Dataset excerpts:
▬▬▬▬▬▬

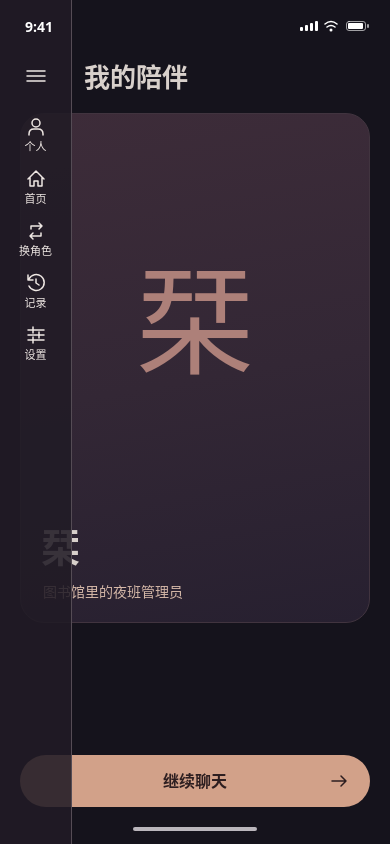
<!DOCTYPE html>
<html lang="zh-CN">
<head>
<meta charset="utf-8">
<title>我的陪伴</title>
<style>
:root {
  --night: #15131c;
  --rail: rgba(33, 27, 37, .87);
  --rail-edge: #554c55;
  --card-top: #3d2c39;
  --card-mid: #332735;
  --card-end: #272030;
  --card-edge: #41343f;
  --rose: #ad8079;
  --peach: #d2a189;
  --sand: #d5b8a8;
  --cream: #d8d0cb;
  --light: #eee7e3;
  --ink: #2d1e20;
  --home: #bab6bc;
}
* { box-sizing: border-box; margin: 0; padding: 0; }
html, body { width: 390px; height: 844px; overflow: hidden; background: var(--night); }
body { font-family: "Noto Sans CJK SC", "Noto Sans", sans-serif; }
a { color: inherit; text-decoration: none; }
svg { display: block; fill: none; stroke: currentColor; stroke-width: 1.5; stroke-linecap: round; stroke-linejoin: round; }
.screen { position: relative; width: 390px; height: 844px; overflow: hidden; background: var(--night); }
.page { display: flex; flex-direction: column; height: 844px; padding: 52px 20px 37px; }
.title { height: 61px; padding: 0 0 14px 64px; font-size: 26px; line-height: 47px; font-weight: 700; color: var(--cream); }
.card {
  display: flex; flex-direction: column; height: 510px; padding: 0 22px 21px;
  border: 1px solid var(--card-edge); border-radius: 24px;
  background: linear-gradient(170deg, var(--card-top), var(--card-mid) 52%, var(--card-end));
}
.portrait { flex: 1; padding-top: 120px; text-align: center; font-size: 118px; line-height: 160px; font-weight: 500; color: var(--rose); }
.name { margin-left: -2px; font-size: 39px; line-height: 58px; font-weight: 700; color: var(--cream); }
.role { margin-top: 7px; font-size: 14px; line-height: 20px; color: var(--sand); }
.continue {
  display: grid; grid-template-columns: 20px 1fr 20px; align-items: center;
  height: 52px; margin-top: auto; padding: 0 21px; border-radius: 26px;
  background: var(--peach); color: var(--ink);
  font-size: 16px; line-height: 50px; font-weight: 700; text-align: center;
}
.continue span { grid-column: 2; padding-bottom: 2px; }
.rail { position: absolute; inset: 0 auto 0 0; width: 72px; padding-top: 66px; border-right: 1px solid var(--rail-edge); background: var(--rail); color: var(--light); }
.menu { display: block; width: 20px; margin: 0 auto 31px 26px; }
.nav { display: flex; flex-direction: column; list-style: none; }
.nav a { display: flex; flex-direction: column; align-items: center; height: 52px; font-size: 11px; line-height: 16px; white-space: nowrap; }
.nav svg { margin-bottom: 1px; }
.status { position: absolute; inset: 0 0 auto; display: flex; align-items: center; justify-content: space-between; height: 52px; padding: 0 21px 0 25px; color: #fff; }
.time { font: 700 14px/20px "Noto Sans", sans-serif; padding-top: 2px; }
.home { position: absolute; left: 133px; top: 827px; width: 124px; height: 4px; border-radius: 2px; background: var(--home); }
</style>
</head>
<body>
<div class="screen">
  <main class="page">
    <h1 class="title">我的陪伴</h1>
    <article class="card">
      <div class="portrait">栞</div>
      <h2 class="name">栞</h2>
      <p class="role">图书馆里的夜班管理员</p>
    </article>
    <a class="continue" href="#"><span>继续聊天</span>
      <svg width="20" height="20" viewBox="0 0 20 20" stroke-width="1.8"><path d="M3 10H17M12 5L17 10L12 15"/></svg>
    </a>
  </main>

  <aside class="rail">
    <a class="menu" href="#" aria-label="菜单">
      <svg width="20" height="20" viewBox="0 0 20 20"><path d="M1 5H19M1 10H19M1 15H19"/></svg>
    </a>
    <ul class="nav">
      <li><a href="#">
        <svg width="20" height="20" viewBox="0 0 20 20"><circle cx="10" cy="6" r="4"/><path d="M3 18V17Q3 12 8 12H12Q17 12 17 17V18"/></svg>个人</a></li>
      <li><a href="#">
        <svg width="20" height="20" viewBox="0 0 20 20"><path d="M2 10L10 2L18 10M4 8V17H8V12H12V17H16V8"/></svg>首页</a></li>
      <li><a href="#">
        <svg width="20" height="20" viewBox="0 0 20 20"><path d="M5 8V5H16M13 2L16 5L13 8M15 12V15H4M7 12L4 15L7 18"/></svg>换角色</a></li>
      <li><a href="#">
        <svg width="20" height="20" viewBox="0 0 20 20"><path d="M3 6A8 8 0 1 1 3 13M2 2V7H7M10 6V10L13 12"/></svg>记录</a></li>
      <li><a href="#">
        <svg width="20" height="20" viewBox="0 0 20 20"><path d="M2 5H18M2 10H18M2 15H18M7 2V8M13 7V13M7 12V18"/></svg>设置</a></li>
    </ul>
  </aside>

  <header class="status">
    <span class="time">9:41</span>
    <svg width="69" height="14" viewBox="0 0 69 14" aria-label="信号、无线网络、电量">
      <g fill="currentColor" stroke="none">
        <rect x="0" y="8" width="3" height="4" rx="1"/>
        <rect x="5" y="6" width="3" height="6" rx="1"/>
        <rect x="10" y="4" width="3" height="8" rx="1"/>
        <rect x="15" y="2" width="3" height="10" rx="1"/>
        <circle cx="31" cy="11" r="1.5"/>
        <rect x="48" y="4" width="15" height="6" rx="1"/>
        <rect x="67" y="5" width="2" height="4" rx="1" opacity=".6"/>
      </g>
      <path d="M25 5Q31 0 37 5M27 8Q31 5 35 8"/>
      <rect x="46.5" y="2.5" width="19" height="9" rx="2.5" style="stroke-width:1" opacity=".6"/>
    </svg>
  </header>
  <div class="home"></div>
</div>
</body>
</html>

▬▬▬▬▬▬

- **Task prompt**: Please retype every record shown above, exactly as written, but without pictures.

- **The completed task**:
<!DOCTYPE html>
<html lang="zh-CN">
<head>
<meta charset="utf-8">
<title>我的陪伴</title>
<style>
:root {
  --night: #15131c;
  --rail: rgba(33, 27, 37, .87);
  --rail-edge: #554c55;
  --card-top: #3d2c39;
  --card-mid: #332735;
  --card-end: #272030;
  --card-edge: #41343f;
  --rose: #ad8079;
  --peach: #d2a189;
  --sand: #d5b8a8;
  --cream: #d8d0cb;
  --light: #eee7e3;
  --ink: #2d1e20;
  --home: #bab6bc;
}
* { box-sizing: border-box; margin: 0; padding: 0; }
html, body { width: 390px; height: 844px; overflow: hidden; background: var(--night); }
body { font-family: "Noto Sans CJK SC", "Noto Sans", sans-serif; }
a { color: inherit; text-decoration: none; }
svg { display: block; fill: none; stroke: currentColor; stroke-width: 1.5; stroke-linecap: round; stroke-linejoin: round; }
.screen { position: relative; width: 390px; height: 844px; overflow: hidden; background: var(--night); }
.page { display: flex; flex-direction: column; height: 844px; padding: 52px 20px 37px; }
.title { height: 61px; padding: 0 0 14px 64px; font-size: 26px; line-height: 47px; font-weight: 700; color: var(--cream); }
.card {
  display: flex; flex-direction: column; height: 510px; padding: 0 22px 21px;
  border: 1px solid var(--card-edge); border-radius: 24px;
  background: linear-gradient(170deg, var(--card-top), var(--card-mid) 52%, var(--card-end));
}
.portrait { flex: 1; padding-top: 120px; text-align: center; font-size: 118px; line-height: 160px; font-weight: 500; color: var(--rose); }
.name { margin-left: -2px; font-size: 39px; line-height: 58px; font-weight: 700; color: var(--cream); }
.role { margin-top: 7px; font-size: 14px; line-height: 20px; color: var(--sand); }
.continue {
  display: grid; grid-template-columns: 20px 1fr 20px; align-items: center;
  height: 52px; margin-top: auto; padding: 0 21px; border-radius: 26px;
  background: var(--peach); color: var(--ink);
  font-size: 16px; line-height: 50px; font-weight: 700; text-align: center;
}
.continue span { grid-column: 2; padding-bottom: 2px; }
.rail { position: absolute; inset: 0 auto 0 0; width: 72px; padding-top: 66px; border-right: 1px solid var(--rail-edge); background: var(--rail); color: var(--light); }
.menu { display: block; width: 20px; margin: 0 auto 31px 26px; }
.nav { display: flex; flex-direction: column; list-style: none; }
.nav a { display: flex; flex-direction: column; align-items: center; height: 52px; font-size: 11px; line-height: 16px; white-space: nowrap; }
.nav svg { margin-bottom: 1px; }
.status { position: absolute; inset: 0 0 auto; display: flex; align-items: center; justify-content: space-between; height: 52px; padding: 0 21px 0 25px; color: #fff; }
.time { font: 700 14px/20px "Noto Sans", sans-serif; padding-top: 2px; }
.home { position: absolute; left: 133px; top: 827px; width: 124px; height: 4px; border-radius: 2px; background: var(--home); }
</style>
</head>
<body>
<div class="screen">
  <main class="page">
    <h1 class="title">我的陪伴</h1>
    <article class="card">
      <div class="portrait">栞</div>
      <h2 class="name">栞</h2>
      <p class="role">图书馆里的夜班管理员</p>
    </article>
    <a class="continue" href="#"><span>继续聊天</span>
      <svg width="20" height="20" viewBox="0 0 20 20" stroke-width="1.8"><path d="M3 10H17M12 5L17 10L12 15"/></svg>
    </a>
  </main>

  <aside class="rail">
    <a class="menu" href="#" aria-label="菜单">
      <svg width="20" height="20" viewBox="0 0 20 20"><path d="M1 5H19M1 10H19M1 15H19"/></svg>
    </a>
    <ul class="nav">
      <li><a href="#">
        <svg width="20" height="20" viewBox="0 0 20 20"><circle cx="10" cy="6" r="4"/><path d="M3 18V17Q3 12 8 12H12Q17 12 17 17V18"/></svg>个人</a></li>
      <li><a href="#">
        <svg width="20" height="20" viewBox="0 0 20 20"><path d="M2 10L10 2L18 10M4 8V17H8V12H12V17H16V8"/></svg>首页</a></li>
      <li><a href="#">
        <svg width="20" height="20" viewBox="0 0 20 20"><path d="M5 8V5H16M13 2L16 5L13 8M15 12V15H4M7 12L4 15L7 18"/></svg>换角色</a></li>
      <li><a href="#">
        <svg width="20" height="20" viewBox="0 0 20 20"><path d="M3 6A8 8 0 1 1 3 13M2 2V7H7M10 6V10L13 12"/></svg>记录</a></li>
      <li><a href="#">
        <svg width="20" height="20" viewBox="0 0 20 20"><path d="M2 5H18M2 10H18M2 15H18M7 2V8M13 7V13M7 12V18"/></svg>设置</a></li>
    </ul>
  </aside>

  <header class="status">
    <span class="time">9:41</span>
    <svg width="69" height="14" viewBox="0 0 69 14" aria-label="信号、无线网络、电量">
      <g fill="currentColor" stroke="none">
        <rect x="0" y="8" width="3" height="4" rx="1"/>
        <rect x="5" y="6" width="3" height="6" rx="1"/>
        <rect x="10" y="4" width="3" height="8" rx="1"/>
        <rect x="15" y="2" width="3" height="10" rx="1"/>
        <circle cx="31" cy="11" r="1.5"/>
        <rect x="48" y="4" width="15" height="6" rx="1"/>
        <rect x="67" y="5" width="2" height="4" rx="1" opacity=".6"/>
      </g>
      <path d="M25 5Q31 0 37 5M27 8Q31 5 35 8"/>
      <rect x="46.5" y="2.5" width="19" height="9" rx="2.5" style="stroke-width:1" opacity=".6"/>
    </svg>
  </header>
  <div class="home"></div>
</div>
</body>
</html>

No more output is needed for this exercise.